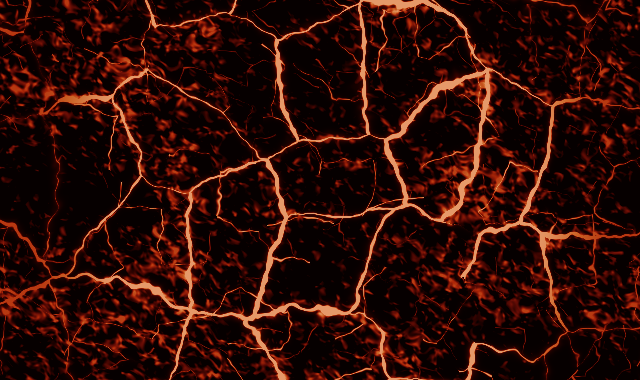
This texture is drawn by a Shadertoy shader. Its source:

```glsl
// Cooling lava crust: black rock with ember flecks, split by glowing cracks.
// Cracks are borders of warped Voronoi cells at three sizes, some borders left out;
// every layer yields a temperature, and one colour ramp turns it into light.

const vec3 ROCK   = vec3(0.022, 0.00, 0.00);
const vec3 SOOT   = vec3(0.19, 0.01, 0.00);
const vec3 EMBER  = vec3(0.40, 0.05, 0.02);
const vec3 FIRE   = vec3(0.68, 0.15, 0.03);
const vec3 ORANGE = vec3(0.80, 0.39, 0.15);
const vec3 MOLTEN = vec3(0.90, 0.60, 0.41);

float hash1(vec2 p) {
    vec3 q = fract(p.xyx * 0.1031);
    q += dot(q, q.yzx + 33.33);
    return fract((q.x + q.y) * q.z);
}

vec2 hash2(vec2 p) {
    return vec2(hash1(p), hash1(p + 57.3));
}

float valueNoise(vec2 p) {
    vec2 cell = floor(p), f = fract(p);
    f = f * f * (3.0 - 2.0 * f);
    float low  = mix(hash1(cell), hash1(cell + vec2(1, 0)), f.x);
    float high = mix(hash1(cell + vec2(0, 1)), hash1(cell + vec2(1, 1)), f.x);
    return mix(low, high, f.y);
}

vec2 noiseOffset(vec2 p, float frequency, float amount) {
    vec2 q = p * frequency;
    return amount * (vec2(valueNoise(q), valueNoise(q + 41.7)) - 0.5);
}

// Bends, kinks and small teeth of the crack lines
vec2 jagged(vec2 p) {
    p += 0.012 * sin(p.yx * 9.0 + vec2(0.5, 2.1));
    return p + noiseOffset(p, 8.0, 0.050)
             + noiseOffset(p, 26.0, 0.018)
             + noiseOffset(p, 70.0, 0.007);
}

vec2 seedPoint(vec2 cell) {
    return cell + 0.5 + 0.86 * (hash2(cell) - 0.5);
}

// Signed distance to the crack walls; a share "dropped" of the borders stays closed
float crackDistance(vec2 p, float scale, float dropped, float thin, float wide) {
    p *= scale;
    vec2 base = floor(p), home = base;
    float nearest = 9.0;
    for (int y = -1; y <= 1; y++)
    for (int x = -1; x <= 1; x++) {
        vec2 cell = base + vec2(x, y);
        float d = length(seedPoint(cell) - p);
        if (d < nearest) { nearest = d; home = cell; }
    }
    vec2 a = seedPoint(home);
    float best = 1.0;
    for (int y = -2; y <= 2; y++)
    for (int x = -2; x <= 2; x++) {
        if (x == 0 && y == 0) continue;
        vec2 cell = home + vec2(x, y);
        vec2 b = seedPoint(cell);
        float pick = hash1(home + cell + scale);
        if (pick < dropped) continue;
        float halfWidth = mix(thin, wide, (pick - dropped) / (1.0 - dropped));
        float d = dot(0.5 * (a + b) - p, normalize(b - a)) / scale;
        best = min(best, d - halfWidth);
    }
    return best;
}

float fill(float d, float blur) {
    return 1.0 - smoothstep(-blur, blur, d);
}

// Slanted flecks gathered in patches
float emberTemperature(vec2 p) {
    vec2 slant = mat2(0.85, 0.53, -0.53, 0.85) * p;
    slant += noiseOffset(p, 30.0, 0.02);
    float grain = 0.6 * valueNoise(slant * vec2(48, 82))
                + 0.4 * valueNoise(slant * vec2(105, 150) + 9.0);
    float patches = 0.6 * valueNoise(p * 4.0 + 3.0) + 0.4 * valueNoise(p * 11.0);
    return clamp(9.0 * (grain - 0.59 + 0.6 * (patches - 0.5)), 0.0, 3.4);
}

vec3 heatColour(float t) {
    vec3 c = mix(ROCK, SOOT, clamp(t, 0.0, 1.0));
    c = mix(c, EMBER, clamp(t - 1.0, 0.0, 1.0));
    c = mix(c, FIRE, clamp(t - 2.0, 0.0, 1.0));
    c = mix(c, ORANGE, clamp(t - 3.0, 0.0, 1.0));
    return mix(c, MOLTEN, clamp(t - 4.0, 0.0, 1.0));
}

void mainImage(out vec4 fragColor, in vec2 fragCoord) {
    vec2 uv = fragCoord / iResolution.y;
    vec2 centre = 0.5 * iResolution.xy / iResolution.y;
    float blur = max(0.0022, 0.8 / iResolution.y);
    vec2 p = jagged(uv + 2.0);

    // Cracks cool and narrow towards the borders
    float cool = smoothstep(0.56, 0.78, length((uv - centre) * vec2(1.0, 0.8)));
    float pulse = 0.0022 * (valueNoise(uv * 45.0) - 0.5);

    float mainCrack = crackDistance(p, 3.7, 0.12, 0.0010, 0.0068) + pulse + 0.002 * cool;
    float branch    = crackDistance(p + 7.3, 7.0, 0.60, 0.0002, 0.0020) + pulse;
    float hairline  = crackDistance(p + 3.1, 12.0, 0.70, 0.0, 0.0010) + pulse;

    // Temperatures: crust, then cracks, then the glow on their rims
    float heat = emberTemperature(uv);
    heat = max(heat, 3.2 * fill(hairline, blur));
    heat = max(heat, mix(4.6, 3.4, cool) * fill(branch, blur));
    heat = max(heat, mix(5.2, 3.5, cool) * fill(mainCrack, blur));
    heat += mix(1.7, 0.9, cool) * exp(-max(mainCrack, 0.0) / 0.0055);
    heat += 0.5 * exp(-max(branch, 0.0) / 0.004);
    heat = min(heat, mix(5.0, 3.3, cool));

    fragColor = vec4(heatColour(heat), 1.0);
}
```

=======

In your copy, every entry above must match word for word, and no picture may appear.

This texture is drawn by a Shadertoy shader. Its source:

```glsl
// Cooling lava crust: black rock with ember flecks, split by glowing cracks.
// Cracks are borders of warped Voronoi cells at three sizes, some borders left out;
// every layer yields a temperature, and one colour ramp turns it into light.

const vec3 ROCK   = vec3(0.022, 0.00, 0.00);
const vec3 SOOT   = vec3(0.19, 0.01, 0.00);
const vec3 EMBER  = vec3(0.40, 0.05, 0.02);
const vec3 FIRE   = vec3(0.68, 0.15, 0.03);
const vec3 ORANGE = vec3(0.80, 0.39, 0.15);
const vec3 MOLTEN = vec3(0.90, 0.60, 0.41);

float hash1(vec2 p) {
    vec3 q = fract(p.xyx * 0.1031);
    q += dot(q, q.yzx + 33.33);
    return fract((q.x + q.y) * q.z);
}

vec2 hash2(vec2 p) {
    return vec2(hash1(p), hash1(p + 57.3));
}

float valueNoise(vec2 p) {
    vec2 cell = floor(p), f = fract(p);
    f = f * f * (3.0 - 2.0 * f);
    float low  = mix(hash1(cell), hash1(cell + vec2(1, 0)), f.x);
    float high = mix(hash1(cell + vec2(0, 1)), hash1(cell + vec2(1, 1)), f.x);
    return mix(low, high, f.y);
}

vec2 noiseOffset(vec2 p, float frequency, float amount) {
    vec2 q = p * frequency;
    return amount * (vec2(valueNoise(q), valueNoise(q + 41.7)) - 0.5);
}

// Bends, kinks and small teeth of the crack lines
vec2 jagged(vec2 p) {
    p += 0.012 * sin(p.yx * 9.0 + vec2(0.5, 2.1));
    return p + noiseOffset(p, 8.0, 0.050)
             + noiseOffset(p, 26.0, 0.018)
             + noiseOffset(p, 70.0, 0.007);
}

vec2 seedPoint(vec2 cell) {
    return cell + 0.5 + 0.86 * (hash2(cell) - 0.5);
}

// Signed distance to the crack walls; a share "dropped" of the borders stays closed
float crackDistance(vec2 p, float scale, float dropped, float thin, float wide) {
    p *= scale;
    vec2 base = floor(p), home = base;
    float nearest = 9.0;
    for (int y = -1; y <= 1; y++)
    for (int x = -1; x <= 1; x++) {
        vec2 cell = base + vec2(x, y);
        float d = length(seedPoint(cell) - p);
        if (d < nearest) { nearest = d; home = cell; }
    }
    vec2 a = seedPoint(home);
    float best = 1.0;
    for (int y = -2; y <= 2; y++)
    for (int x = -2; x <= 2; x++) {
        if (x == 0 && y == 0) continue;
        vec2 cell = home + vec2(x, y);
        vec2 b = seedPoint(cell);
        float pick = hash1(home + cell + scale);
        if (pick < dropped) continue;
        float halfWidth = mix(thin, wide, (pick - dropped) / (1.0 - dropped));
        float d = dot(0.5 * (a + b) - p, normalize(b - a)) / scale;
        best = min(best, d - halfWidth);
    }
    return best;
}

float fill(float d, float blur) {
    return 1.0 - smoothstep(-blur, blur, d);
}

// Slanted flecks gathered in patches
float emberTemperature(vec2 p) {
    vec2 slant = mat2(0.85, 0.53, -0.53, 0.85) * p;
    slant += noiseOffset(p, 30.0, 0.02);
    float grain = 0.6 * valueNoise(slant * vec2(48, 82))
                + 0.4 * valueNoise(slant * vec2(105, 150) + 9.0);
    float patches = 0.6 * valueNoise(p * 4.0 + 3.0) + 0.4 * valueNoise(p * 11.0);
    return clamp(9.0 * (grain - 0.59 + 0.6 * (patches - 0.5)), 0.0, 3.4);
}

vec3 heatColour(float t) {
    vec3 c = mix(ROCK, SOOT, clamp(t, 0.0, 1.0));
    c = mix(c, EMBER, clamp(t - 1.0, 0.0, 1.0));
    c = mix(c, FIRE, clamp(t - 2.0, 0.0, 1.0));
    c = mix(c, ORANGE, clamp(t - 3.0, 0.0, 1.0));
    return mix(c, MOLTEN, clamp(t - 4.0, 0.0, 1.0));
}

void mainImage(out vec4 fragColor, in vec2 fragCoord) {
    vec2 uv = fragCoord / iResolution.y;
    vec2 centre = 0.5 * iResolution.xy / iResolution.y;
    float blur = max(0.0022, 0.8 / iResolution.y);
    vec2 p = jagged(uv + 2.0);

    // Cracks cool and narrow towards the borders
    float cool = smoothstep(0.56, 0.78, length((uv - centre) * vec2(1.0, 0.8)));
    float pulse = 0.0022 * (valueNoise(uv * 45.0) - 0.5);

    float mainCrack = crackDistance(p, 3.7, 0.12, 0.0010, 0.0068) + pulse + 0.002 * cool;
    float branch    = crackDistance(p + 7.3, 7.0, 0.60, 0.0002, 0.0020) + pulse;
    float hairline  = crackDistance(p + 3.1, 12.0, 0.70, 0.0, 0.0010) + pulse;

    // Temperatures: crust, then cracks, then the glow on their rims
    float heat = emberTemperature(uv);
    heat = max(heat, 3.2 * fill(hairline, blur));
    heat = max(heat, mix(4.6, 3.4, cool) * fill(branch, blur));
    heat = max(heat, mix(5.2, 3.5, cool) * fill(mainCrack, blur));
    heat += mix(1.7, 0.9, cool) * exp(-max(mainCrack, 0.0) / 0.0055);
    heat += 0.5 * exp(-max(branch, 0.0) / 0.004);
    heat = min(heat, mix(5.0, 3.3, cool));

    fragColor = vec4(heatColour(heat), 1.0);
}
```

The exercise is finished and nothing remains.